The world has become more comprehensible and accessible. At the same time, this proximity creates a new diversity with often contradictory perspectives. The forces that dominated world affairs for a long time have gradually shifted towards the emerging regions of Asia and Africa. A simple example is the new Silk Road, which is in the process of replacing the established routes of the economy. It enables China to globally position its well-educated people, who are held together by a value system that has been proven over thousands of years and who are equipped with a historically founded self-confidence. This upheaval, which has been visible for years, is shifting the focus from the Atlantic to the Pacific, replacing the fabric of the last seventy years. The societies that have been exploited for centuries for the benefit of the old world are breaking away from old habits and swinging the pendulum towards the south and east. We are experiencing the first socio-cultural effects with the increasing revival of the nation and the hysterical measures to seal oneself off with trade barriers to the outside. The existing rules no longer apply and the new ones will be made elsewhere. Companies, NPOs and NGOs as well as global institutions have to reorient themselves.
- Technological effects
Forty years after the introduction of the PC, information technology (IT) has permeated all areas. Simultaneously, a network was created that allows us to be connected to any point on earth with a single click – as long as the required electricity and access to the network are available. The current wave of digital transformation is nothing more than an additional attempt to increase the importance of IT – Big Data, Artificial Intelligence, Augmented Intelligence, Automation, Robotics, 3D Printing, etc. Whereas in the past it was lamented that the workforce was forced to work under inhumane conditions, today the same groups complain that automation in the production of goods and services robs them of their livelihoods. The new designs are too concerned with the tools, instead of creating holistic solutions, which continue to provide people with opportunities to make a living. Virtualization, i.e. the representation of the material world in the computer, creates completely new possibilities for doing business. Above all, easy access to markets for everyone, wherever they are, needs a new understanding of work. Old skills are replaced by previously little-known ones – from executing an activity to monitoring; from processing knowledge to generating it; from evaluating data to interpreting it. This upheaval affects everybody.

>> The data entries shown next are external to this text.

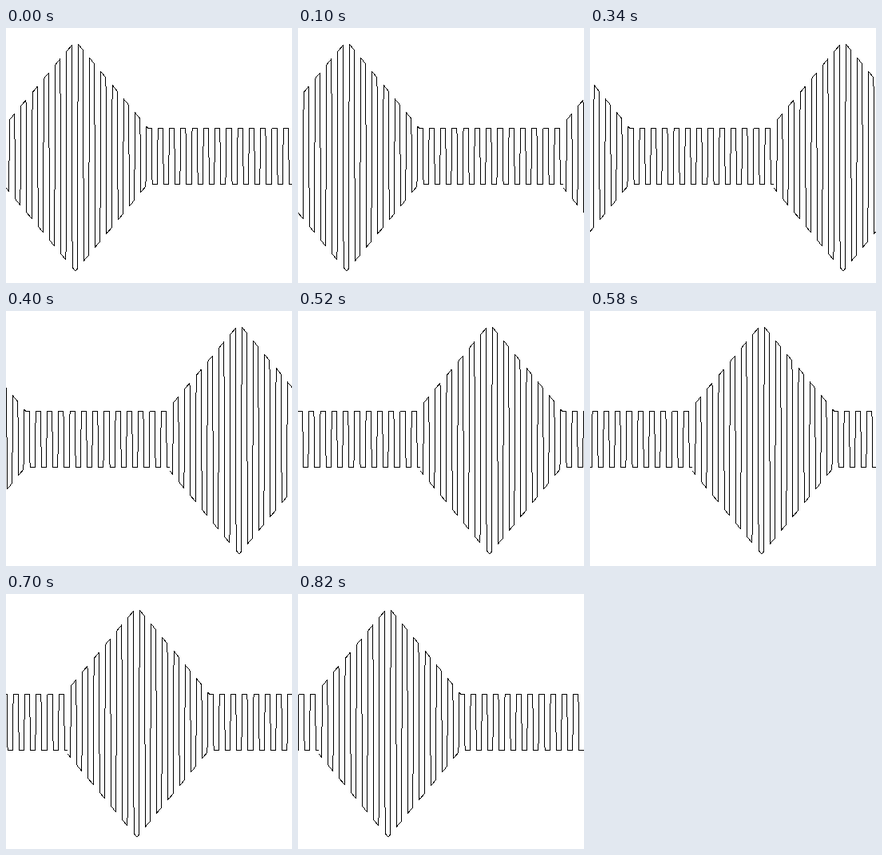
These frames come from a looping animation (358 px wide and 319 px high, 880 ms). An HTML page with a canvas:

```html
<!DOCTYPE html>
<html lang="en">
<head>
<meta charset="utf-8">
<title>Scrolling square wave</title>
<style>
  html, body { margin: 0; width: 100%; height: 100%; overflow: hidden; background: #fff; }
  canvas { display: block; }
</style>
</head>
<body>
<canvas id="stage" width="358" height="319"></canvas>
<script>
const W = 358, H = 319, STEPS = 14, LOOP = 880;
const FIRST_HOLD = 100, HOLD = 60;
const SAMPLES = 350, PERIOD = 14, MID = 159.6;

const ctx = document.getElementById('stage').getContext('2d');
const wave = document.createElement('canvas');
wave.width = W;
wave.height = H;
const pen = wave.getContext('2d');

// Flat amplitude with a triangular burst on the left.
const amplitude = i => Math.max(35, 144 - 1.2245 * Math.abs(i - 84.6));

function samplePoint(i) {
  const phase = i % PERIOD;
  const sign = phase >= 4 && phase <= 10 ? -1 : 1;
  return [i * (W - 1) / SAMPLES, MID + sign * amplitude(i)];
}

// Crisp one-pixel line between fractional points, one pixel per step of the longer axis.
function pixelLine(a, b) {
  const major = Math.abs(b[1] - a[1]) > Math.abs(b[0] - a[0]) ? 1 : 0;
  if (a[major] > b[major]) [a, b] = [b, a];
  const last = Math.round(b[major]);
  for (let m = Math.round(a[major]); m <= last; m++) {
    const t = Math.min(1, Math.max(0, (m - a[major]) / (b[major] - a[major])));
    const n = Math.round(a[1 - major] + (b[1 - major] - a[1 - major]) * t);
    if (major) pen.fillRect(n, m, 1, 1);
    else pen.fillRect(m, n, 1, 1);
  }
}

pen.fillStyle = '#000';
for (let i = 0; i < SAMPLES; i++) pixelLine(samplePoint(i), samplePoint(i + 1));

function draw(time) {
  const t = time % LOOP;
  const step = t < FIRST_HOLD ? 0 : 1 + Math.floor((t - FIRST_HOLD) / HOLD);
  const shift = Math.round(step * W / STEPS);
  ctx.fillStyle = '#fff';
  ctx.fillRect(0, 0, W, H);
  ctx.drawImage(wave, -shift, 0);
  ctx.drawImage(wave, W - shift, 0);
}

const start = performance.now();
function tick() {
  draw(performance.now() - start);
  requestAnimationFrame(tick);
}
tick();
</script>
</body>
</html>
```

The skills and abilities need to be re-educated so that everyone can be involved in this upheaval.
Bottom line: We don’t need fine-tuned measuring points to recognize that we are in a time of upheaval that is turning everything upside down. The large upheavals are visible to the naked eye. The new division of the world no longer suits the given societies. The computer and networking make the foundations of the old economic activity obsolete. This changes the way the economy operates and the masses of workers are worried about how they will earn their money tomorrow. At the same time, politicians get stuck in the dilemma of global or national politics, which makes the right wings to lure out from behind the stove. The Every-man-for-himself will evoke the danger of international conflicts, which can even destroy the idyll of the Western world. The First World War brought weapons of mass destruction. The Second World War brought nukes. The Third World War is probably happening for a while in virtuality – who would believe that only Russia uses computers to destabilize? What else does it take to notice the upheaval? This means for ALL participants that they have to deal with these changes. Companies that currently have no answers to these radical changes and do not actively prepare for them, act irresponsibly. New approaches are needed for politics, economics, society, and the use of technology.
Now I S the time of radical change.